One can have an academic debate about whether it’s appropriate to equate “anti-racism” with “critical race theory.” But no less a prominent liberal intellectual than Yale’s David Bromwich has declared that “anti-racism” is an ideological doctrine.7 By positioning SEL as a champion of an ideological doctrine and a tool to channel “anger” into “activism,” CASEL has rendered its enterprise explicitly ideological, partisan, and political. As the SEL brand expands, some school districts are leveraging it to implement practices not explicitly endorsed by CASEL, such as gender identity and sexual orientation instruction in elementary schools. 8

But they say it’s “evidence-based”?

Don’t believe them. Those claims are greatly exaggerated and the rare evidence of positive outcomes was a result of the old version of SEL. On the contrary, there is anecdotal reason to believe that  this newer version of SEL is contributing to a decline in students’ social and emotional health. It’s too soon to know for sure. 

Other reasons to ask questions and stay vigilant: 

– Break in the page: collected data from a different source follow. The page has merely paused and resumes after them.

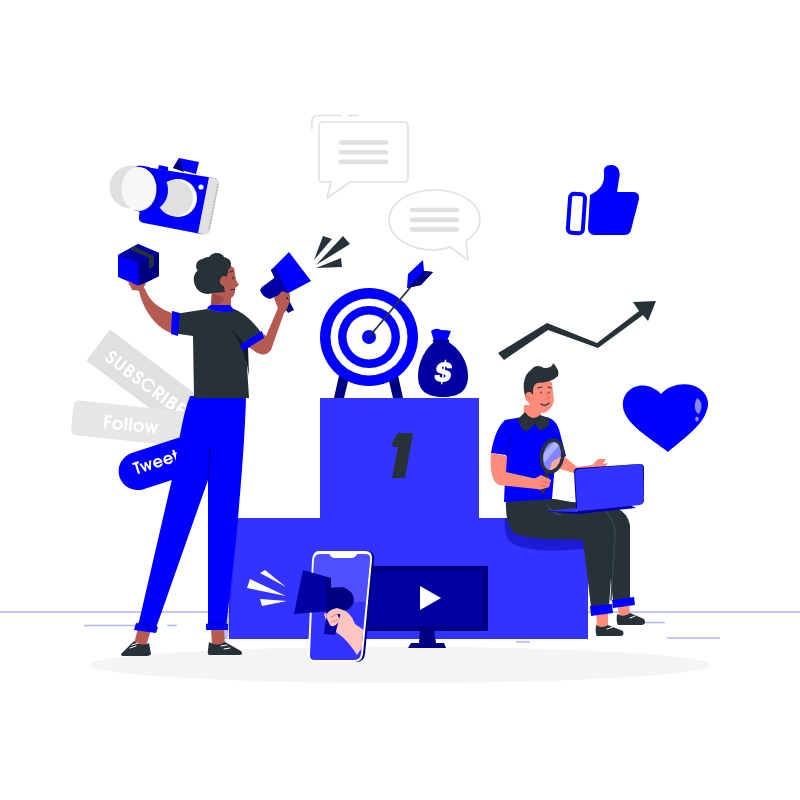
<!DOCTYPE html>
<html lang="en">
<head>
<meta charset="utf-8">
<title>Marketing podium illustration</title>
<style>
:root{--blue:#0000ff;--podium:#3333ff;--navy:#0000a3;--deep:#000080;--ink:#263238;--ink-soft:#37474f;--skin-dark:#b55b52;--skin-dark-shade:#9a4a43;--skin:#ff8b7b;--skin-shade:#eb6f63;--skin-pale:#ffc4c0;--grey:#e0e0e0;--grey-light:#ebebeb;--ground:#f4f4f4;--line:#b3b3ff}
html,body{margin:0;background:#fff;overflow:hidden}
svg{display:block;width:800px;height:800px}
.blue{fill:var(--blue)}.podium{fill:var(--podium)}.navy{fill:var(--navy)}.deep{fill:var(--deep)}
.ink{fill:var(--ink)}.dark-skin{fill:var(--skin-dark)}.dark-shade{fill:var(--skin-dark-shade)}
.skin{fill:var(--skin)}.skin-shade{fill:var(--skin-shade)}.pale{fill:var(--skin-pale)}
.grey{fill:var(--grey)}.light{fill:var(--grey-light)}.white{fill:#fff}
.stroke{fill:none;stroke-linecap:round;stroke-linejoin:round}
.bubble{fill:#fff;stroke:var(--grey);stroke-width:1.6;stroke-linejoin:round}
.bars{stroke:var(--grey);stroke-width:4.6;stroke-linecap:round}
.ground-line{stroke:var(--line);stroke-width:1.4}
.label{font-family:"TeX Gyre Adventor",Inter,sans-serif;font-weight:700;fill:#fff;text-anchor:middle}
.rank{font-family:Inter,Roboto,sans-serif;font-weight:900;font-style:italic}
</style>
</head>
<body>
<svg viewBox="0 0 800 800" role="img" aria-label="Two marketers around a winner's podium with social media symbols">
<defs>
<g id="text-bars" class="bars"><path d="M0 0H45M0 9.700H45M0 19.400H45"/></g>
<clipPath id="lens-clip"><ellipse cx="552" cy="456" rx="9" ry="14" transform="rotate(10 552 456)"/></clipPath>
<clipPath id="phone-clip"><path d="M320 554H365Q371 554 370 560L361 654Q360 660 354 660H315Q309 660 310 654L314 560Q315 554 320 554Z"/></clipPath>
</defs>

<g id="ground">
<ellipse cx="400" cy="665" rx="310" ry="18" fill="var(--ground)"/>
<path class="ground-line" d="M0 612H800M84 625.500H144M167 625.500H177M632 622.500H665M667 638H720M516 642H530"/>
</g>

<g id="speech-bubbles">
<path class="stroke" stroke="var(--grey)" stroke-width="1.600" d="M312 129V121Q312 115.500 318 115.500H341M349 115.500H358"/>
<path class="bubble" d="M323 122H404Q408 122 408 126V178Q408 182 404 182H350L327 198L331 182H323Q319 182 319 178V126Q319 122 323 122Z"/>
<use href="#text-bars" x="341" y="142.500"/>
<path class="bubble" d="M434 190C460 190 480 203 480 220C480 228 475 235 466 241L468 260L450 247C445 249 440 250 434 250C409 250 389 237 389 220C389 203 409 190 434 190Z"/>
<use href="#text-bars" x="412" y="210"/>
</g>

<g id="camera">
<path class="blue" d="M173 168L179 158L199 162L196 174Z"/>
<path class="deep" d="M173 168L179 158L184 172Z"/>
<path class="blue" d="M158 169L159 165L168 167L168 171Z"/>
<path class="blue" d="M152 168L214 178Q219 179 218 184L208 230Q207 235 201 234L144 223Q138 222 139 216L146 174Q147 168 152 168Z"/>
<path class="grey" d="M209 177L214 178Q220 179 219 185L210 231Q208 236 202 234L198 233Z"/>
<path class="stroke" stroke="#aaa" stroke-width="1.200" stroke-dasharray="1 2" d="M218 184L209 230"/>
<circle class="white" cx="201" cy="187" r="2.600"/>
<circle class="white" cx="178" cy="198" r="19"/>
<circle class="grey" cx="175" cy="198" r="18"/>
<path class="blue" d="M128 168C146 161 168 172 168 190C168 207 151 217 134 210Z"/>
<circle class="grey" cx="131" cy="187" r="21.500"/>
<ellipse cx="139" cy="189" rx="17.500" ry="22" fill="#f7f7f7"/>
<path class="stroke" stroke="var(--deep)" stroke-width="1" d="M147 169C162 178 161 203 149 211"/>
</g>

<g id="like-thumb">
<rect x="569" y="194" width="15" height="39" rx="4" transform="rotate(4 576 213)" fill="#fff" stroke="var(--blue)" stroke-width="4"/>
<path class="blue" d="M590 195C600 190 605 184 604 173Q603 165 611 165C619 165 621 173 619 179L617 192H634Q640 193 639 199L631 230Q630 235 624 235H594Q588 234 588 228Z"/>
</g>

<g id="heart">
<path class="blue" d="M668 452C650 438 625 424 623 407C621 388 644 377 661 394C674 379 705 381 708 402C709 422 684 438 668 452Z"/>
<path fill="#8a8aff" d="M697 398C702 401 703 407 699 414C695 413 693 405 697 398Z"/><ellipse cx="697" cy="419" rx="1.800" ry="2.500" fill="#8a8aff"/>
</g>

<path id="trend-arrow" class="ink" d="M498 353L547 323L597 343L639 311L633 302L656 301L648 321L643 315L598 348L548 330L504 360Z"/>

<g id="podium">
<path class="podium" d="M320 398H479V518H588V639H229V518H320Z"/>
<path fill="var(--navy)" opacity=".25" d="M238 518L228 639H223L235 518Z"/>
<path class="navy" opacity=".45" d="M505 518H584V549C562 551 526 553 510 542Q503 535 505 518Z"/>
<path class="ink" d="M398 433H413L405 478H392L398 447H392L393 441Z"/>
</g>

<g id="target">
<path class="deep" d="M340 371L349 377L344 398H334ZM397 371L388 377L393 398H403Z"/>
<circle class="blue" cx="369" cy="337" r="49"/><circle class="white" cx="369" cy="337" r="38.500"/>
<circle class="blue" cx="369" cy="337" r="31"/><circle class="white" cx="369" cy="337" r="22.500"/>
<circle class="blue" cx="369" cy="337" r="7"/>
<path class="stroke" stroke="var(--ink)" stroke-width="1.800" d="M369 337L418 278"/>
<path class="blue" d="M407 288L408 274L423 260L424 271L433 272L421 285Z"/>
<path class="deep" d="M407 288L424 271L433 272L421 285Z"/>
</g>

<g id="money-bag">
<path class="blue" d="M434 341L431 331Q436 327 441 330Q446 330 451 331L447 341Z"/>
<path class="navy" d="M435 341H447C459 348 468 361 468 376C468 391 459 397 443 397C427 397 418 391 418 376C418 361 426 348 435 341Z"/>
<path class="stroke" stroke="var(--deep)" stroke-width="2.500" d="M434 341H448"/>
<text class="label rank" x="443" y="382" font-size="27">$</text>
</g>

<g id="button-tags">
<g transform="rotate(37 146 383)"><rect class="grey" x="85" y="362" width="122" height="39"/><text class="label" x="146" y="390" font-size="18" textLength="96">SUBSCRIBE</text></g>
<g transform="rotate(6 131 424)"><rect x="72" y="406" width="122" height="35" rx="5" fill="#e6e6e6"/><text class="label" x="131" y="431" font-size="18" textLength="56">Follow</text></g>
<g transform="rotate(-18 156 463)"><rect class="blue" x="117" y="446" width="88" height="38" rx="19"/><text class="label" x="156" y="468" font-size="16.500" textLength="46">Tweet</text></g>
</g>

<g id="standing-marketer">
<g id="standing-shoes">
<path class="dark-skin" d="M138 628L151 630L146 646L134 644ZM211 628H224L225 645H212Z"/>
<path class="ink" d="M134 641Q141 647 149 643L151 654Q150 656 145 656H123Q119 655 123 652ZM209 642Q217 647 225 642L241 651Q244 655 239 655H210Q207 655 208 650Z"/>
<path class="stroke" stroke="#fff" stroke-width="1" d="M132 645L138 643M130 648L136 646M227 645L221 646M230 648L224 649"/>
</g>
<path class="blue" d="M190 396H246C245 440 240 495 237 530L226 628H208V480L156 628L138 626L172 479C179 445 181 420 190 396Z"/>
<path class="stroke" stroke="var(--deep)" stroke-width="1" d="M208 480L210 448"/>
<path class="blue" d="M136 623L158 627L156 633L134 630ZM206 624H228V630H206Z"/>
<path class="stroke" stroke="var(--deep)" stroke-width=".8" d="M138 623L157 627M207 624H227"/>
<path class="dark-skin" d="M128 284L137 281L145 289C149 300 158 309 177 315L174 334C157 329 144 312 139 291Z"/>
<path class="dark-skin" d="M258 330L266 336L278 308L274 298L282 290L290 294V307L284 313L271 350Q264 359 253 350L243 344Z"/>
<path class="dark-skin" d="M212 289L231 286V313H210Z"/>
<path class="ink" d="M175 314L207 309Q222 315 234 309Q248 314 263 335L246 349L249 398H194L193 336L172 333Z"/>
<path d="M232 330L248 347L249 376Q246 350 232 330Z" fill="#111b20"/>
<path class="blue" d="M172 311L180 313L178 336L171 334ZM262 331L264 338L243 351L240 345ZM207 309Q209 304 214 305H230L235 311Q221 314 207 309Z"/>
<g id="standing-head">
<path class="dark-skin" d="M212 269Q226 261 234 268L236 280L239 285L235 288Q236 299 226 299Q213 298 210 285Z"/>
<path class="dark-shade" d="M212 293L225 298Q221 306 212 305Z"/>
<path class="ink" d="M197 289C191 280 194 272 200 269C197 262 204 256 209 257C213 251 222 253 224 258C232 258 233 266 228 270C229 276 224 279 223 282L225 292L213 293Q203 296 197 289Z"/>
<circle class="ink" cx="203" cy="266" r="7"/><circle class="ink" cx="217" cy="261" r="8"/><circle class="ink" cx="223" cy="264" r="7"/>
<ellipse class="dark-skin" cx="224" cy="281" rx="4" ry="5"/>
<path class="stroke" stroke="var(--ink)" stroke-width="1.200" d="M230 272L233 271M233 277V279M231 290L235 289"/>
</g>
</g>

<g id="package">
<path class="blue" d="M118 255L138 244L159 253V276L139 286L118 277Z"/>
<path class="deep" d="M138 263L159 253V276L139 286Z"/>
<path class="navy" d="M118 255L138 244L159 253L138 263Z"/>
<path class="ink" d="M129 249L134 246L154 256V266L149 269V258Z"/>
<path class="dark-skin" d="M128 281L137 286L146 283L142 291L132 290Z"/>
</g>

<g id="handheld-megaphone">
<path class="navy" d="M262 287L277 276L286 292L270 299Q262 297 260 290Z"/>
<path class="blue" d="M271 270L289 252L311 281L283 296Z"/>
<path class="navy" d="M271 270L275 267L288 293L283 296Z"/>
<path class="deep" d="M278 296L285 293L294 310L288 313Z"/>
<path class="dark-skin" d="M275 299L282 291L290 294L286 298L290 301L287 309L279 311Z"/>
<path class="ink" d="M314 260L323 236L332 239ZM316 265L343 236L350 244ZM316 268L341 258L342 267Z"/>
</g>

<g id="seated-researcher">
<g id="seated-shoes">
<path class="skin" d="M596 607H608V630H597ZM617 598H629L630 617H619Z"/>
<path class="ink" d="M596 625Q602 629 608 625L623 631Q625 636 620 636H597Q595 634 596 625ZM617 614Q624 618 630 613L644 619Q647 624 642 625H618Q616 622 617 614Z"/>
<path class="stroke" stroke="#fff" stroke-width="1" d="M607 629L613 627M630 618L635 616"/>
</g>
<path class="ink" d="M538 499L594 504Q626 504 630 525V600L613 602L607 535Z"/>
<path class="ink" d="M506 499H555L592 506Q612 511 614 535L609 607H591L583 540C560 539 528 540 514 533Q505 525 506 499Z"/>
<path class="stroke" stroke="var(--ink-soft)" stroke-width="1.400" d="M594 506Q615 512 615 535L611 600M547 505Q552 513 561 515"/>
<path class="blue" d="M590 606L612 604L613 613L591 616ZM612 600L634 597L635 605L613 608Z"/>
<path class="skin" d="M557 454L565 457L577 467L592 465L598 459L606 459L603 464L608 463L604 469Q592 476 577 474L557 468Z"/>
<path class="skin" d="M524 405H541V427H523Z"/>
<path class="blue" d="M505 420L522 417Q534 426 546 417Q557 419 560 433L566 456L555 463L552 499L504 502L506 455L491 453Q495 429 505 420Z"/>
<path class="stroke" stroke="var(--deep)" stroke-width="1" d="M506 454L511 437"/>
<path class="ink" d="M518 419L525 412Q532 422 540 415L549 418L549 426L540 431L535 424L526 432Q519 427 518 419Z"/>
<path class="skin" d="M491 453L507 456L506 472L537 479L547 476L551 481L547 488L537 489L499 485Q489 480 491 453Z"/>
<g id="seated-head">
<path class="skin" d="M527 382Q541 372 552 383L554 401Q551 411 543 413Q532 413 528 401Z"/>
<path class="ink" d="M526 399C522 388 523 375 531 370Q536 363 544 368Q553 368 553 363Q560 370 558 376Q551 383 537 383Q532 386 533 394L529 402Z"/>
<ellipse class="skin" cx="529" cy="397" rx="4" ry="5"/>
<path class="stroke" stroke="var(--ink)" stroke-width="1.200" d="M538 388L542 387M548 387L551 388M541 392V393M549 392V393M541 404Q545 407 549 403"/>
<path class="stroke" stroke="var(--skin-shade)" stroke-width="1.300" d="M546 392L549 398L546 399M527 396L530 399"/>
</g>
<g id="magnifier">
<path class="stroke" stroke="var(--ink)" stroke-width="4" d="M547 472L543 492"/>
<ellipse cx="552" cy="456" rx="10.500" ry="16" transform="rotate(10 552 456)" fill="#8585ff" stroke="var(--ink)" stroke-width="3.500"/>
<g clip-path="url(#lens-clip)"><path fill="#ffa99e" d="M552 462L565 454V475H548Z"/><path class="white" opacity=".35" d="M543 454L557 439L561 443L544 463Z"/></g>
<path class="skin" d="M534 479L541 475L551 480L549 487L539 490Z"/><path class="stroke" stroke="var(--skin-shade)" stroke-width="1" d="M541 481L549 483M540 485L547 487"/>
</g>
<g id="laptop">
<path class="navy" d="M544 511L577 510L630 505L636 508L578 514Z"/>
<path class="deep" d="M578 468L640 464Q644 464 644 468V502L580 512Q576 512 576 508L574 472Q574 468 578 468Z"/>
<path class="podium" d="M580 469L639 464Q643 464 643 468L644 500Q644 504 640 505L580 511Q577 511 577 507L575 473Q575 469 580 469Z"/>
<path class="podium" d="M544 511L578 508V512Z"/>
</g>
</g>

<g id="video-monitor">
<path class="deep" d="M420 630H434L436 643H444L446 648H408L411 643H419Z"/>
<rect class="deep" x="364" y="566" width="124" height="65"/>
<rect class="navy" x="369" y="571" width="114" height="55"/>
<path class="white" d="M420 586L441 598L420 610Z"/>
</g>

<g id="phone">
<path class="deep" d="M325 551H367Q375 551 374 560L365 654Q364 662 356 662H320Z"/>
<path class="white" d="M319 551H365Q373 551 372 560L363 654Q362 662 354 662H315Q307 662 308 654L312 560Q313 551 319 551Z"/>
<path class="podium" d="M320 554H365Q371 554 370 560L361 654Q360 660 354 660H315Q309 660 310 654L314 560Q315 554 320 554Z"/>
<path fill="#5c5cff" opacity=".7" d="M320 554H365Q371 554 370 560L366 602L312 602L314 560Q315 554 320 554Z"/>
<path class="white" d="M329 552H358Q356 558 351 558H335Q330 558 329 552Z"/>
<g clip-path="url(#phone-clip)"><path class="pale" d="M324 614L338 608Q350 610 355 624L371 635L357 655Q344 634 328 628Z"/></g>
</g>

<g id="phone-megaphone">
<path class="deep" d="M328 588L343 587Q354 591 354 601Q352 610 341 612L326 609Z"/>
<path class="navy" d="M303 570L331 578V611L294 614Z"/>
<path class="deep" d="M326 577L331 578V612L326 612Z"/>
<path class="navy" d="M327 611L341 612L335 635L324 634Z"/>
<path class="pale" d="M326 617Q327 610 337 608L346 611Q340 615 337 614L340 620Q334 629 330 625Z"/>
<path class="stroke" stroke="var(--skin-shade)" stroke-width=".9" d="M337 614L331 617M338 620L331 622"/>
<path class="white" d="M286 587L260 573L265 570ZM286 596L247 588L250 579ZM287 601L262 606L260 599Z"/>
</g>
</svg>
</body>
</html>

  • School surveys have become central to SEL implementation. These surveys ask students highly sensitive questions about their mood, their beliefs, their family, and even their sexuality.9 Parents are not always informed about the nature of these questions, nor do they have strong reason to trust that the answers will remain private. Earlier this year, hackers stole personal information of over 820,000 students in New York City Public Schools.10 If SEL encourages schools to create more robust and sensitive datasets on their students, we should expect further hacks and data privacy violations. 
  • SEL effectively asks teachers to act as therapists.11 Trained only with pop-psychology and one day professional development sessions, it encourages them to probe into students’ psyches, to uncover and address “trauma.” There is a reason why medical ethics prohibits the practice of therapy by unlicensed and untrained individuals. 

Additional Resource

Social Emotional Learning: A Guide For Parents, Moms For Liberty


The Dangers of a Sentimental Education, Tablet

Social-Emotional Learning: “No One Is Fooled”, Education Next

Important Voices

Journal of Free Black Thought